* Problem requirements *
Which lines below contain the word "short"? Copy each one.

Supplied information START

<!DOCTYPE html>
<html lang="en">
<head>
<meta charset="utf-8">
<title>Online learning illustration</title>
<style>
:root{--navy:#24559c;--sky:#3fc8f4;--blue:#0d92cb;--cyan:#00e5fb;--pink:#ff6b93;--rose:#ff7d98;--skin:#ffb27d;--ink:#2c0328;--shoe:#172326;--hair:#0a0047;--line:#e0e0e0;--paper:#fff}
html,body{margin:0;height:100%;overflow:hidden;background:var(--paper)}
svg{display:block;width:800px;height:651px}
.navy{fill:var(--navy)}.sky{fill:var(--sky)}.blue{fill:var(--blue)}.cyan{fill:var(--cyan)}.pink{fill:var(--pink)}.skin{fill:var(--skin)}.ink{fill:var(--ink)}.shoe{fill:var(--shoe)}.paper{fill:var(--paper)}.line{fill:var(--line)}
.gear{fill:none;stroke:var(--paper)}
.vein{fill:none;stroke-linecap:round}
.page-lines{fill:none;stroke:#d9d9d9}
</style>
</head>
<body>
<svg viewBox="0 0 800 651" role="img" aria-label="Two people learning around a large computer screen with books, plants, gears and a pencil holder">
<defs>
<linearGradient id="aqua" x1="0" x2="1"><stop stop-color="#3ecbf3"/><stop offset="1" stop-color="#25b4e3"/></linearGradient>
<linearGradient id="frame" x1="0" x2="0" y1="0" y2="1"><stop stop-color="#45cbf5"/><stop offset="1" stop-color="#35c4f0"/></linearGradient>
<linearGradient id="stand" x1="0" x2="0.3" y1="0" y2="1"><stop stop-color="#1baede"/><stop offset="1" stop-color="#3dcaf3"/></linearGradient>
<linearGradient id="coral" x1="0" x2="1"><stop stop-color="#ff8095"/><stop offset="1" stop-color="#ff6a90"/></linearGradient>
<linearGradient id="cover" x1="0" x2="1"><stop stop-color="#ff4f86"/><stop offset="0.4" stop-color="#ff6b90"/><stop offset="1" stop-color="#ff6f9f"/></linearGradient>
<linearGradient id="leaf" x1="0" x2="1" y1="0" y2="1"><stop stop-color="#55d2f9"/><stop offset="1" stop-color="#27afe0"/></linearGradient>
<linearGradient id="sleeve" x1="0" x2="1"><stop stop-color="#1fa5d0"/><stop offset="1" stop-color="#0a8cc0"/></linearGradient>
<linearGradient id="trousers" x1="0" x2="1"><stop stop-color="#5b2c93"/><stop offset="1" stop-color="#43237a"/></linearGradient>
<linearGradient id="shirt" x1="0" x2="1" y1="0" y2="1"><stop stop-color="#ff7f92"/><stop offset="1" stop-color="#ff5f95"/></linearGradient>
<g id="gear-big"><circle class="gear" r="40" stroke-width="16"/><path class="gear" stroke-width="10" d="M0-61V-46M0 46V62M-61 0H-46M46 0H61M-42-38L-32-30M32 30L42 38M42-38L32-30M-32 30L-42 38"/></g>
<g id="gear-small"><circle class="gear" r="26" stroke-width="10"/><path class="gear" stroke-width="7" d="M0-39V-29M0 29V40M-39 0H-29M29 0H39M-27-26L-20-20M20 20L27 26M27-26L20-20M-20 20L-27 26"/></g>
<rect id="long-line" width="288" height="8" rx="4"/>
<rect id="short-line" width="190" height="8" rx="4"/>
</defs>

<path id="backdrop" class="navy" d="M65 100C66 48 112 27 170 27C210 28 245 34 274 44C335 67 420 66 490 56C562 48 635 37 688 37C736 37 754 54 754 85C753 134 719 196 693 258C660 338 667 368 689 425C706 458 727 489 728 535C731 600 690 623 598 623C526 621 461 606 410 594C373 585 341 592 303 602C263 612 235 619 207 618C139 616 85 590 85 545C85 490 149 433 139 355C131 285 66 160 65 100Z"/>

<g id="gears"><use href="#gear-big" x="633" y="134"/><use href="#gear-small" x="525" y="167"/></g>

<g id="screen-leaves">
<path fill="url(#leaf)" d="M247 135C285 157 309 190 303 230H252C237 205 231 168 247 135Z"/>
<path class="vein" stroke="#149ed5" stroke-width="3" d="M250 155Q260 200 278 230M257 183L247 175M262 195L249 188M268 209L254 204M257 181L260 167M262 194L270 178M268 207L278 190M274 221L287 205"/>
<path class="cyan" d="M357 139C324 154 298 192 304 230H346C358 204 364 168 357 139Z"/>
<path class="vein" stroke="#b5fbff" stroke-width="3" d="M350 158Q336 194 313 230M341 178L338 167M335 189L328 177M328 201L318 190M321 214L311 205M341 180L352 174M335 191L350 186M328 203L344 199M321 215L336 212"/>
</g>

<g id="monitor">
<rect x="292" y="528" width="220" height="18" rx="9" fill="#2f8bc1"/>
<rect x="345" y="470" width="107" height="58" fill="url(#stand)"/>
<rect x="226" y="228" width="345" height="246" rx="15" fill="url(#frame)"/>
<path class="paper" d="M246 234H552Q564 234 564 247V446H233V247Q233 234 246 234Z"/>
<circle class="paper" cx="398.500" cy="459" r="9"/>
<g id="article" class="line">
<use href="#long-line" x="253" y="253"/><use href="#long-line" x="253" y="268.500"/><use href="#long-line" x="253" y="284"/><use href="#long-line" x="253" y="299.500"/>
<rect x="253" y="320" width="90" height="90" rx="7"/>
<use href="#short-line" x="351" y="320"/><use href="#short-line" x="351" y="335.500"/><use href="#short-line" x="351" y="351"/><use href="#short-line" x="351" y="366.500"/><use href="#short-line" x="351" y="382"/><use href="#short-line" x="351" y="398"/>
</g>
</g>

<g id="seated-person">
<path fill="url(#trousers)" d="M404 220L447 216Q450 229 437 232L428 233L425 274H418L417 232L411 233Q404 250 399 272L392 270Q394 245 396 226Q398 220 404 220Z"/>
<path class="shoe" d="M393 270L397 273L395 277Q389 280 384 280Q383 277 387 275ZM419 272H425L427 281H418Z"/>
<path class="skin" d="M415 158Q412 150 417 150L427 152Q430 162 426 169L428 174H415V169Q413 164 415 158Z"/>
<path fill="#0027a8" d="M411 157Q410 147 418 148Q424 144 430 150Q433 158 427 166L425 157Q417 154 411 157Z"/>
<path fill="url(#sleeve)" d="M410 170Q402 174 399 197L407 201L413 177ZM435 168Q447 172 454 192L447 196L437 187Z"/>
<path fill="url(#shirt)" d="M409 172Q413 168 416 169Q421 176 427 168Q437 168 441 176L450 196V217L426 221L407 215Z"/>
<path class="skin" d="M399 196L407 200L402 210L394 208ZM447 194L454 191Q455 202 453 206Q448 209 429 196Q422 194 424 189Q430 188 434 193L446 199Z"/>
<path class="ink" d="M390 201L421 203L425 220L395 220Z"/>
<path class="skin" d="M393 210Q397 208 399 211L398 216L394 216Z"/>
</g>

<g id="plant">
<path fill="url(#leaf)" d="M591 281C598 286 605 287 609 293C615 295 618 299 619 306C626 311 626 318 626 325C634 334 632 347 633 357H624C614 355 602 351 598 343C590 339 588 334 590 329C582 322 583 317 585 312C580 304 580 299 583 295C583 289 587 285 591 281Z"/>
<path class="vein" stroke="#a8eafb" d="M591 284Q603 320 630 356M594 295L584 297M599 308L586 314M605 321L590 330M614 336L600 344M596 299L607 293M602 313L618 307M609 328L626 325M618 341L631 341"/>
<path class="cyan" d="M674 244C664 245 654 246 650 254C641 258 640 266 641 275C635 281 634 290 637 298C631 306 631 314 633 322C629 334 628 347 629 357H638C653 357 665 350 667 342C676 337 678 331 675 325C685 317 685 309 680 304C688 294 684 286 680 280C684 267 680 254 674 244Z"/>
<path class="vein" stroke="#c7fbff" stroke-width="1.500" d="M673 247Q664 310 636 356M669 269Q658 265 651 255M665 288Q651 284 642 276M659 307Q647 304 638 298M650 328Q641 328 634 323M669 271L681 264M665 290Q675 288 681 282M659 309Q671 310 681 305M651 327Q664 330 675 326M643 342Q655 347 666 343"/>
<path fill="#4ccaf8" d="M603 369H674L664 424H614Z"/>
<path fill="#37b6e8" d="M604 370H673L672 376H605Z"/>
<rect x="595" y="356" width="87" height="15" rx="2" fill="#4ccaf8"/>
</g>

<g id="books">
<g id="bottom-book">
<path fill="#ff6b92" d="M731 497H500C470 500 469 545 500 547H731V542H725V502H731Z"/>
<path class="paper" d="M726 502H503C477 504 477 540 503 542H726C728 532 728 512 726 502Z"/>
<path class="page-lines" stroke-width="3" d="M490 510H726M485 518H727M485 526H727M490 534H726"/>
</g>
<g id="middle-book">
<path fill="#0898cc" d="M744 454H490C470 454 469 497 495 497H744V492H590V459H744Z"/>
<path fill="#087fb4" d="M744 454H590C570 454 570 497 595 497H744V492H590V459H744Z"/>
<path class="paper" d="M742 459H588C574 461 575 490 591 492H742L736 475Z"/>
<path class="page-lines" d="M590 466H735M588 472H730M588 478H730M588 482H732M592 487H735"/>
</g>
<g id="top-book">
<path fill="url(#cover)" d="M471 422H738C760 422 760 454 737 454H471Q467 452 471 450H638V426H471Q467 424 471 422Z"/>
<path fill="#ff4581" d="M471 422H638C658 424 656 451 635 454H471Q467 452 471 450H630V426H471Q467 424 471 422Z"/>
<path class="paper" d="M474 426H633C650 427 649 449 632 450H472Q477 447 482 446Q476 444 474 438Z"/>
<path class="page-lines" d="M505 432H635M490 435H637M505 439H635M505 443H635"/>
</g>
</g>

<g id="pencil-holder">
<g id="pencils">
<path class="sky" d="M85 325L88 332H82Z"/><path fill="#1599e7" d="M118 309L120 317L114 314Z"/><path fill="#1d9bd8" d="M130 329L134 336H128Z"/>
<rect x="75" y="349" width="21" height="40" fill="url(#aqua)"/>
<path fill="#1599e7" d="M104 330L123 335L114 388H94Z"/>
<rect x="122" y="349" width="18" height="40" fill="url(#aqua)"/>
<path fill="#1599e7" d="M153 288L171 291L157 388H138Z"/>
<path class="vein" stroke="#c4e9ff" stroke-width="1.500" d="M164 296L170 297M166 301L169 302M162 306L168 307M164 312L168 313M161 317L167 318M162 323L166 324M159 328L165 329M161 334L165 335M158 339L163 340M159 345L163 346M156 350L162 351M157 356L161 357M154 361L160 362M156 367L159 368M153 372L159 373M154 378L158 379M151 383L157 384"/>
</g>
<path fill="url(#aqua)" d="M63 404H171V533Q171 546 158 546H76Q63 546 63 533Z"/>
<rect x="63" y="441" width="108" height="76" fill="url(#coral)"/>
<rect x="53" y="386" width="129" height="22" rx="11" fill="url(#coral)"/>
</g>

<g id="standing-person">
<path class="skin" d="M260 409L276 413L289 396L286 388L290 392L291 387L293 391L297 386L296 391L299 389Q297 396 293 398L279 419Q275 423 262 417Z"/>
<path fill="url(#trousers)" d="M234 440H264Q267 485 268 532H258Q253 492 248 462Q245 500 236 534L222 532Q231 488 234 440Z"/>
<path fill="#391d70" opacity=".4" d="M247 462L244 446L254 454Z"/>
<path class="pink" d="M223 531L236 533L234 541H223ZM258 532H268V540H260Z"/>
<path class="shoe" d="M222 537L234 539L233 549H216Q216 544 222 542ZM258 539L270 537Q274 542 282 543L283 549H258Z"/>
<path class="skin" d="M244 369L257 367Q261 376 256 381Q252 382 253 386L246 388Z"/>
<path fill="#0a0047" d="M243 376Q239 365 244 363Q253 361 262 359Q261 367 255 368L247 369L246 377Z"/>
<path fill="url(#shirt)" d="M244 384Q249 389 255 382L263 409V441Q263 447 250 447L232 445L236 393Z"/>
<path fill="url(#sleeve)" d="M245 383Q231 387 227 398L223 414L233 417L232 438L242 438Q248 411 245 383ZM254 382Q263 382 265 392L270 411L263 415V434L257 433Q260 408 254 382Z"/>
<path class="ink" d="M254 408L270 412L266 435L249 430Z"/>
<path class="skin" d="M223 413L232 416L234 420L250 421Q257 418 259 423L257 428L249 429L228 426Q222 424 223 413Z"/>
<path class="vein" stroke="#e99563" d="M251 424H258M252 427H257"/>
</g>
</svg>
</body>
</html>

Supplied information END

* Solution for this exercise *
<rect id="short-line" width="190" height="8" rx="4"/>
<use href="#short-line" x="351" y="320"/><use href="#short-line" x="351" y="335.500"/><use href="#short-line" x="351" y="351"/><use href="#short-line" x="351" y="366.500"/><use href="#short-line" x="351" y="382"/><use href="#short-line" x="351" y="398"/>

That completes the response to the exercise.